* _Data_
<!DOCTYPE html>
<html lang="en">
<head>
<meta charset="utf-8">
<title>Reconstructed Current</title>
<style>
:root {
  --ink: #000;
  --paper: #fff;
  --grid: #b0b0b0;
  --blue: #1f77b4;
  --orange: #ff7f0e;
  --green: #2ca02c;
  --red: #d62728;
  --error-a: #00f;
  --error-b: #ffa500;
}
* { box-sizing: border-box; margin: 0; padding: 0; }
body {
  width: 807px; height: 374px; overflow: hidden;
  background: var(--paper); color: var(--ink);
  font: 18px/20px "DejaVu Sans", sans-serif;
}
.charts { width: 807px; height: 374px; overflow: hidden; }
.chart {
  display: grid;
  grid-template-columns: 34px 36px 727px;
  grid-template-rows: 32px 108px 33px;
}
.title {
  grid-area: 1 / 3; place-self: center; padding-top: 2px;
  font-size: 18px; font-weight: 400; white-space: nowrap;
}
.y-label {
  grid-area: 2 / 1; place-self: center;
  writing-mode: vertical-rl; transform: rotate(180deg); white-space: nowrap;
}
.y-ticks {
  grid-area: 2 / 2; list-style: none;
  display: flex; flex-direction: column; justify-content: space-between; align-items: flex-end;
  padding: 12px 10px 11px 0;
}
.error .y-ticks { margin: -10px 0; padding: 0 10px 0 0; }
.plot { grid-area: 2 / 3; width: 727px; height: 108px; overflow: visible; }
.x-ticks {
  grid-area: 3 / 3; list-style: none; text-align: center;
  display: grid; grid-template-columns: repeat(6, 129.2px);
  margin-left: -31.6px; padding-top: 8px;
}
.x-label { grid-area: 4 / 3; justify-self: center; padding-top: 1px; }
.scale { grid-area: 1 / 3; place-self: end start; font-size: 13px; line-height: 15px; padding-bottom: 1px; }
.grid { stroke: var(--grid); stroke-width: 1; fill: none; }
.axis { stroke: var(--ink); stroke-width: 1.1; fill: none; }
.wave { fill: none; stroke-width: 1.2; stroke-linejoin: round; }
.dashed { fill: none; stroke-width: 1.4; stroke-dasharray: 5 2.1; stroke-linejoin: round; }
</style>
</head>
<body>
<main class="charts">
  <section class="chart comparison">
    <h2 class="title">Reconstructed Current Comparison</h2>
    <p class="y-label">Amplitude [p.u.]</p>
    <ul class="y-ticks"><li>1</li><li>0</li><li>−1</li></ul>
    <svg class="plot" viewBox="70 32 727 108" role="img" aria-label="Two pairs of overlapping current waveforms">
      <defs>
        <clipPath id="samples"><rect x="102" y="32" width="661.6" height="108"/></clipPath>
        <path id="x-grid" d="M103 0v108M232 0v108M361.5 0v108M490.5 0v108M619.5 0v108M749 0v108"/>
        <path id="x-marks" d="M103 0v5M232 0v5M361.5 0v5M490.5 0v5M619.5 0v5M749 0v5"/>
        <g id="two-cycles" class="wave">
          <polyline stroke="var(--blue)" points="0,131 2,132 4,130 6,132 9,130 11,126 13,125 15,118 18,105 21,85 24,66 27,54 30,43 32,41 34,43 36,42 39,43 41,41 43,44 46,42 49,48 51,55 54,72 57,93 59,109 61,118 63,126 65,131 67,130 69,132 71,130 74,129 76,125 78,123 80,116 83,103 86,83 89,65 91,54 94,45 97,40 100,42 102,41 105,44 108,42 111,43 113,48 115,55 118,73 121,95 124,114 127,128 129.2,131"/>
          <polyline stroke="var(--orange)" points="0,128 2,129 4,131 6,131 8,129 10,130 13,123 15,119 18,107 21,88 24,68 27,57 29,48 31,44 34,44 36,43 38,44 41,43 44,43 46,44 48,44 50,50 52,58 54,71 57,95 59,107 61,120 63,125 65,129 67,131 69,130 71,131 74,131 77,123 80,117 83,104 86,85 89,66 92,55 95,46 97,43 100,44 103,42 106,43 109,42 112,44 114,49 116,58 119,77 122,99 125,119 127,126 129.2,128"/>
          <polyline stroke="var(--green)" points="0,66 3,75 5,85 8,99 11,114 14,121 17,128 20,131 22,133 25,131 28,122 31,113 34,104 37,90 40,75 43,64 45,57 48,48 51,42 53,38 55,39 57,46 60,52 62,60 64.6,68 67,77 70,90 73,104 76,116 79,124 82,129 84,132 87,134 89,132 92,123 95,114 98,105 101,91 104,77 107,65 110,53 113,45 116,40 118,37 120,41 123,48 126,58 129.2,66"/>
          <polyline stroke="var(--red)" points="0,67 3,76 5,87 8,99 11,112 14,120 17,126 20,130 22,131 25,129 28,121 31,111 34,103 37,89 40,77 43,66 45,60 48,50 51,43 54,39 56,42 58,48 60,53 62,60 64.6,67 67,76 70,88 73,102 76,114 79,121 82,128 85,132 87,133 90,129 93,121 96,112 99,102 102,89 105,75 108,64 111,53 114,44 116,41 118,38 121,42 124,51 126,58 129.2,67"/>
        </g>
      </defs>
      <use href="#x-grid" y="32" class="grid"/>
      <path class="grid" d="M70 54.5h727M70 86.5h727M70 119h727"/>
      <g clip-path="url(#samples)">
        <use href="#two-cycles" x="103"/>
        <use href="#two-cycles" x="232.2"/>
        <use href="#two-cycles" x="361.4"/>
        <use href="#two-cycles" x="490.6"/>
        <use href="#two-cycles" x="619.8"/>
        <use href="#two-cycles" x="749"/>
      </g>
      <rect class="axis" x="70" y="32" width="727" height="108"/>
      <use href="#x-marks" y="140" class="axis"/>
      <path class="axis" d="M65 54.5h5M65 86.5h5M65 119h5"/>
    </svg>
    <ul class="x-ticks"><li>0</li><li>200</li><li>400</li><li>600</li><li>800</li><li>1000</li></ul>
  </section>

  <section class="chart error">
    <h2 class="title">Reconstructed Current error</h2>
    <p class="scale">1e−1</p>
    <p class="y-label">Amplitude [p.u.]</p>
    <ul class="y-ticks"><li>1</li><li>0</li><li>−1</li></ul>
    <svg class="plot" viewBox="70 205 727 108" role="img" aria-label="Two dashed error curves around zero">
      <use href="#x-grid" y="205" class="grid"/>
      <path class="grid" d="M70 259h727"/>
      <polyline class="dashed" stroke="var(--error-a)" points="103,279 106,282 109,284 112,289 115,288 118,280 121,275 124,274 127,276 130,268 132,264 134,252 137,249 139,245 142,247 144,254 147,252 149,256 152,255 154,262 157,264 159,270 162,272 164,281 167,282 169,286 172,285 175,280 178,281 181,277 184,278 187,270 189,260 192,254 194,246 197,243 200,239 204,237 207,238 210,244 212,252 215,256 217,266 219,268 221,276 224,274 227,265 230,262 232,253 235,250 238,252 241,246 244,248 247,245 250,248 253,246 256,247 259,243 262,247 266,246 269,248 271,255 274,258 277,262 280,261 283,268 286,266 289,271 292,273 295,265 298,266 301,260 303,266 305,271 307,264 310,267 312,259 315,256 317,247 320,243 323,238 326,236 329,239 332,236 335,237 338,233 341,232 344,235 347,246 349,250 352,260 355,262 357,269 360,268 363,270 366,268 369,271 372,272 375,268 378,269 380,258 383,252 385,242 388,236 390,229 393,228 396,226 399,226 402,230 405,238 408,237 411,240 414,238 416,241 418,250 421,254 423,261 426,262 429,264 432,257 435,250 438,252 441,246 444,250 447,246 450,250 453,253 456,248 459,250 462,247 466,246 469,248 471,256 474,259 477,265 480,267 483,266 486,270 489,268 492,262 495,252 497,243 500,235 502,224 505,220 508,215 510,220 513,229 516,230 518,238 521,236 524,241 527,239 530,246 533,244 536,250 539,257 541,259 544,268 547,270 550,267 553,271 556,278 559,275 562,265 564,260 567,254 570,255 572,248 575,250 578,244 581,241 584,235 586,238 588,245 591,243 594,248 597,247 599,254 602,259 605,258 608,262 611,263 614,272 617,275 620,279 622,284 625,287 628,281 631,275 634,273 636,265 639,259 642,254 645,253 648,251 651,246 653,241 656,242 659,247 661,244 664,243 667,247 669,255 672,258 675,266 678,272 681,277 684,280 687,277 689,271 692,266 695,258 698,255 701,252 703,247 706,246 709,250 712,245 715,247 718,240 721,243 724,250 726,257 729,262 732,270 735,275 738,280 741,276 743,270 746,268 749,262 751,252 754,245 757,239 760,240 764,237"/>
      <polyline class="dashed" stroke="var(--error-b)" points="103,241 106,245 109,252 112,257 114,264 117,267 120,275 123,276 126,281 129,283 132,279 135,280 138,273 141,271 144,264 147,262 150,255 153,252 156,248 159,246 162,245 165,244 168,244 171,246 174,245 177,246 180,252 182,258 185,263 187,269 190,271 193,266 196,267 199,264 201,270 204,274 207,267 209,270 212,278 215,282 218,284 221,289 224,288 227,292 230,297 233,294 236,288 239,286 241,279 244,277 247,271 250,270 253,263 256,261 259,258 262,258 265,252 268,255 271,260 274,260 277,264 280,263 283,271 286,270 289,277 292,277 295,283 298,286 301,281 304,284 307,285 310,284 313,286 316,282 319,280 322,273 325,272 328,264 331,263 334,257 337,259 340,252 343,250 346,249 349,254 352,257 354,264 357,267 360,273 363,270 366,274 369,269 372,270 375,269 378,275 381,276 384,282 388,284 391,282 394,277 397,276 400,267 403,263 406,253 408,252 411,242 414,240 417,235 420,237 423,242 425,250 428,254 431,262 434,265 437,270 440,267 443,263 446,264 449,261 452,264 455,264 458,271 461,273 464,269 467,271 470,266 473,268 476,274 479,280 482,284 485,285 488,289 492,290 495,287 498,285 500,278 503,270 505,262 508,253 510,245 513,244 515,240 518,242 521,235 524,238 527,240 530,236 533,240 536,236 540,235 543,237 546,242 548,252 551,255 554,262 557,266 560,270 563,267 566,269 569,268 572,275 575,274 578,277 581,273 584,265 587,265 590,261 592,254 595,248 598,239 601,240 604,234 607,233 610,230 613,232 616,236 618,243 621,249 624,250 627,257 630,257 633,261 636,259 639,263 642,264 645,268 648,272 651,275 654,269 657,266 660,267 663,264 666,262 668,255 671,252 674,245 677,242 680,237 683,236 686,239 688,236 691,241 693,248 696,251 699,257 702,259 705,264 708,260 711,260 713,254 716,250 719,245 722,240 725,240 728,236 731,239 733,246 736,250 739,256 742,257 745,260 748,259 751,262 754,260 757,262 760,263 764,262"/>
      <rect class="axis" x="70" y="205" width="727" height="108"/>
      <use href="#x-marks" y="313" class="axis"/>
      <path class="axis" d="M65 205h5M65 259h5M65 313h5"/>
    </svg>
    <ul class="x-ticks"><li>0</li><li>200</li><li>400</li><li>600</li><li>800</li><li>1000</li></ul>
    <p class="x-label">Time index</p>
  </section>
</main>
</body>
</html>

* _Goal of the exercise_
Report every line of the data in which "width" appears.

* _Written response_
  width: 807px; height: 374px; overflow: hidden;
.charts { width: 807px; height: 374px; overflow: hidden; }
.plot { grid-area: 2 / 3; width: 727px; height: 108px; overflow: visible; }
.grid { stroke: var(--grid); stroke-width: 1; fill: none; }
.axis { stroke: var(--ink); stroke-width: 1.1; fill: none; }
.wave { fill: none; stroke-width: 1.2; stroke-linejoin: round; }
.dashed { fill: none; stroke-width: 1.4; stroke-dasharray: 5 2.1; stroke-linejoin: round; }
        <clipPath id="samples"><rect x="102" y="32" width="661.6" height="108"/></clipPath>
      <rect class="axis" x="70" y="32" width="727" height="108"/>
      <rect class="axis" x="70" y="205" width="727" height="108"/>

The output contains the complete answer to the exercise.